Instructions for the task:
Write the records below out again word for word, with the pictures removed.

Source texts of formatted documents:
**********

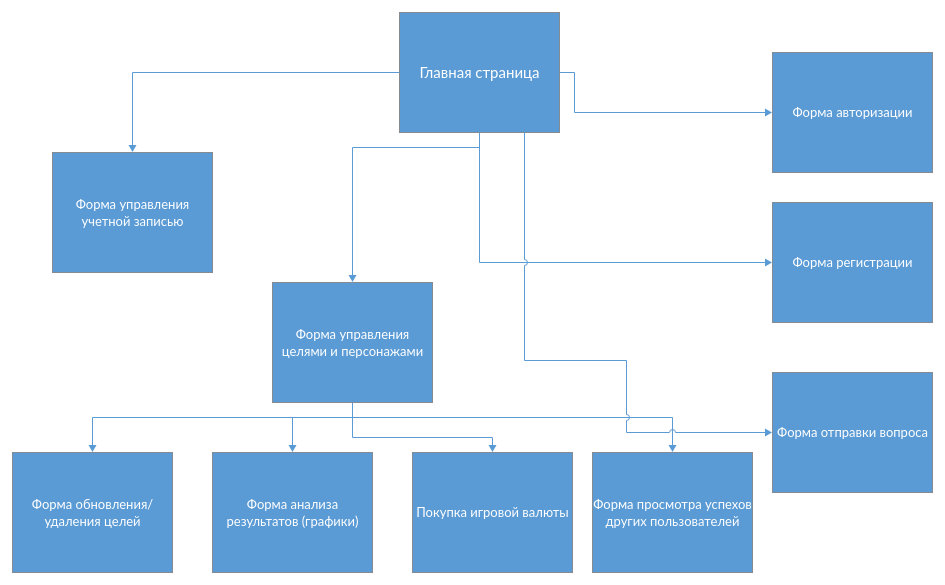
<!DOCTYPE html>
<html lang="ru">
<head>
<meta charset="utf-8">
<title>Структура страниц</title>
<style>
:root {
  --paper: #ffffff;
  --node-fill: #5b9bd5;
  --node-border: #858b91;
  --node-text: #ffffff;
  --connector: #5b9bd5;
}
* { box-sizing: border-box; }
html, body { margin: 0; overflow: hidden; background: var(--paper); }
.sitemap {
  position: relative;
  width: 945px;
  height: 585px;
  overflow: hidden;
  background: var(--paper);
  font: 13px/17px Lato, "Open Sans", sans-serif;
}
.connectors { position: absolute; left: 0; top: 0; }
.connectors .route { fill: none; stroke: var(--connector); stroke-width: 1; }
.connectors .arrow { fill: var(--connector); }
.node {
  position: absolute;
  display: flex;
  align-items: center;
  justify-content: center;
  width: 161px;
  height: 121px;
  border: 1px solid var(--node-border);
  background: var(--node-fill);
  color: var(--node-text);
  text-align: center;
  white-space: nowrap;
}
.home { left: 399px; top: 12px; font-size: 15px; }
.sign-in { left: 772px; top: 52px; }
.account { left: 52px; top: 152px; }
.sign-up { left: 772px; top: 202px; }
.goals { left: 272px; top: 282px; }
.question { left: 772px; top: 372px; }
.goal-edit { left: 12px; top: 452px; }
.analysis { left: 212px; top: 452px; }
.purchase { left: 412px; top: 452px; }
.others { left: 592px; top: 452px; }
</style>
</head>
<body>
<main class="sitemap">
  <svg class="connectors" width="945" height="585" viewBox="0 0 945 585" aria-hidden="true">
    <defs>
      <path id="arrow-down" class="arrow" d="M-4 -7H4L0 0Z"/>
      <path id="arrow-right" class="arrow" d="M-7 -4V4L0 0Z"/>
    </defs>
    <g class="route">
      <path d="M399 72.5H132.5V146"/>
      <path d="M560 72.5H574.5V112.5H766"/>
      <path d="M479.5 133V262.5H766"/>
      <path d="M479.5 147.5H352.5V276"/>
      <path d="M524.5 133V259.5A3 3 0 0 1 524.5 265.5V360.5H626.5V414.5A3 3 0 0 1 626.5 420.5V432.5H669.5A3 3 0 0 1 675.5 432.5H766"/>
      <path d="M352.5 403V437.5H492.5V446"/>
      <path d="M92.5 446V417.5H672.5V446"/>
      <path d="M292.5 417.5V446"/>
    </g>
    <use href="#arrow-down" x="132.5" y="152"/>
    <use href="#arrow-down" x="352.5" y="282"/>
    <use href="#arrow-down" x="92.5" y="452"/>
    <use href="#arrow-down" x="292.5" y="452"/>
    <use href="#arrow-down" x="492.5" y="452"/>
    <use href="#arrow-down" x="672.5" y="452"/>
    <use href="#arrow-right" x="772" y="112.5"/>
    <use href="#arrow-right" x="772" y="262.5"/>
    <use href="#arrow-right" x="772" y="432.5"/>
  </svg>

  <div class="node home">Главная страница</div>
  <div class="node sign-in">Форма авторизации</div>
  <div class="node account">Форма управления<br>учетной записью</div>
  <div class="node sign-up">Форма регистрации</div>
  <div class="node goals">Форма управления<br>целями и персонажами</div>
  <div class="node question">Форма отправки вопроса</div>
  <div class="node goal-edit">Форма обновления/<br>удаления целей</div>
  <div class="node analysis">Форма анализа<br>результатов (графики)</div>
  <div class="node purchase">Покупка игровой валюты</div>
  <div class="node others">Форма просмотра успехов<br>других пользователей</div>
</main>
</body>
</html>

**********

Output of the exercise:
<!DOCTYPE html>
<html lang="ru">
<head>
<meta charset="utf-8">
<title>Структура страниц</title>
<style>
:root {
  --paper: #ffffff;
  --node-fill: #5b9bd5;
  --node-border: #858b91;
  --node-text: #ffffff;
  --connector: #5b9bd5;
}
* { box-sizing: border-box; }
html, body { margin: 0; overflow: hidden; background: var(--paper); }
.sitemap {
  position: relative;
  width: 945px;
  height: 585px;
  overflow: hidden;
  background: var(--paper);
  font: 13px/17px Lato, "Open Sans", sans-serif;
}
.connectors { position: absolute; left: 0; top: 0; }
.connectors .route { fill: none; stroke: var(--connector); stroke-width: 1; }
.connectors .arrow { fill: var(--connector); }
.node {
  position: absolute;
  display: flex;
  align-items: center;
  justify-content: center;
  width: 161px;
  height: 121px;
  border: 1px solid var(--node-border);
  background: var(--node-fill);
  color: var(--node-text);
  text-align: center;
  white-space: nowrap;
}
.home { left: 399px; top: 12px; font-size: 15px; }
.sign-in { left: 772px; top: 52px; }
.account { left: 52px; top: 152px; }
.sign-up { left: 772px; top: 202px; }
.goals { left: 272px; top: 282px; }
.question { left: 772px; top: 372px; }
.goal-edit { left: 12px; top: 452px; }
.analysis { left: 212px; top: 452px; }
.purchase { left: 412px; top: 452px; }
.others { left: 592px; top: 452px; }
</style>
</head>
<body>
<main class="sitemap">
  <svg class="connectors" width="945" height="585" viewBox="0 0 945 585" aria-hidden="true">
    <defs>
      <path id="arrow-down" class="arrow" d="M-4 -7H4L0 0Z"/>
      <path id="arrow-right" class="arrow" d="M-7 -4V4L0 0Z"/>
    </defs>
    <g class="route">
      <path d="M399 72.5H132.5V146"/>
      <path d="M560 72.5H574.5V112.5H766"/>
      <path d="M479.5 133V262.5H766"/>
      <path d="M479.5 147.5H352.5V276"/>
      <path d="M524.5 133V259.5A3 3 0 0 1 524.5 265.5V360.5H626.5V414.5A3 3 0 0 1 626.5 420.5V432.5H669.5A3 3 0 0 1 675.5 432.5H766"/>
      <path d="M352.5 403V437.5H492.5V446"/>
      <path d="M92.5 446V417.5H672.5V446"/>
      <path d="M292.5 417.5V446"/>
    </g>
    <use href="#arrow-down" x="132.5" y="152"/>
    <use href="#arrow-down" x="352.5" y="282"/>
    <use href="#arrow-down" x="92.5" y="452"/>
    <use href="#arrow-down" x="292.5" y="452"/>
    <use href="#arrow-down" x="492.5" y="452"/>
    <use href="#arrow-down" x="672.5" y="452"/>
    <use href="#arrow-right" x="772" y="112.5"/>
    <use href="#arrow-right" x="772" y="262.5"/>
    <use href="#arrow-right" x="772" y="432.5"/>
  </svg>

  <div class="node home">Главная страница</div>
  <div class="node sign-in">Форма авторизации</div>
  <div class="node account">Форма управления<br>учетной записью</div>
  <div class="node sign-up">Форма регистрации</div>
  <div class="node goals">Форма управления<br>целями и персонажами</div>
  <div class="node question">Форма отправки вопроса</div>
  <div class="node goal-edit">Форма обновления/<br>удаления целей</div>
  <div class="node analysis">Форма анализа<br>результатов (графики)</div>
  <div class="node purchase">Покупка игровой валюты</div>
  <div class="node others">Форма просмотра успехов<br>других пользователей</div>
</main>
</body>
</html>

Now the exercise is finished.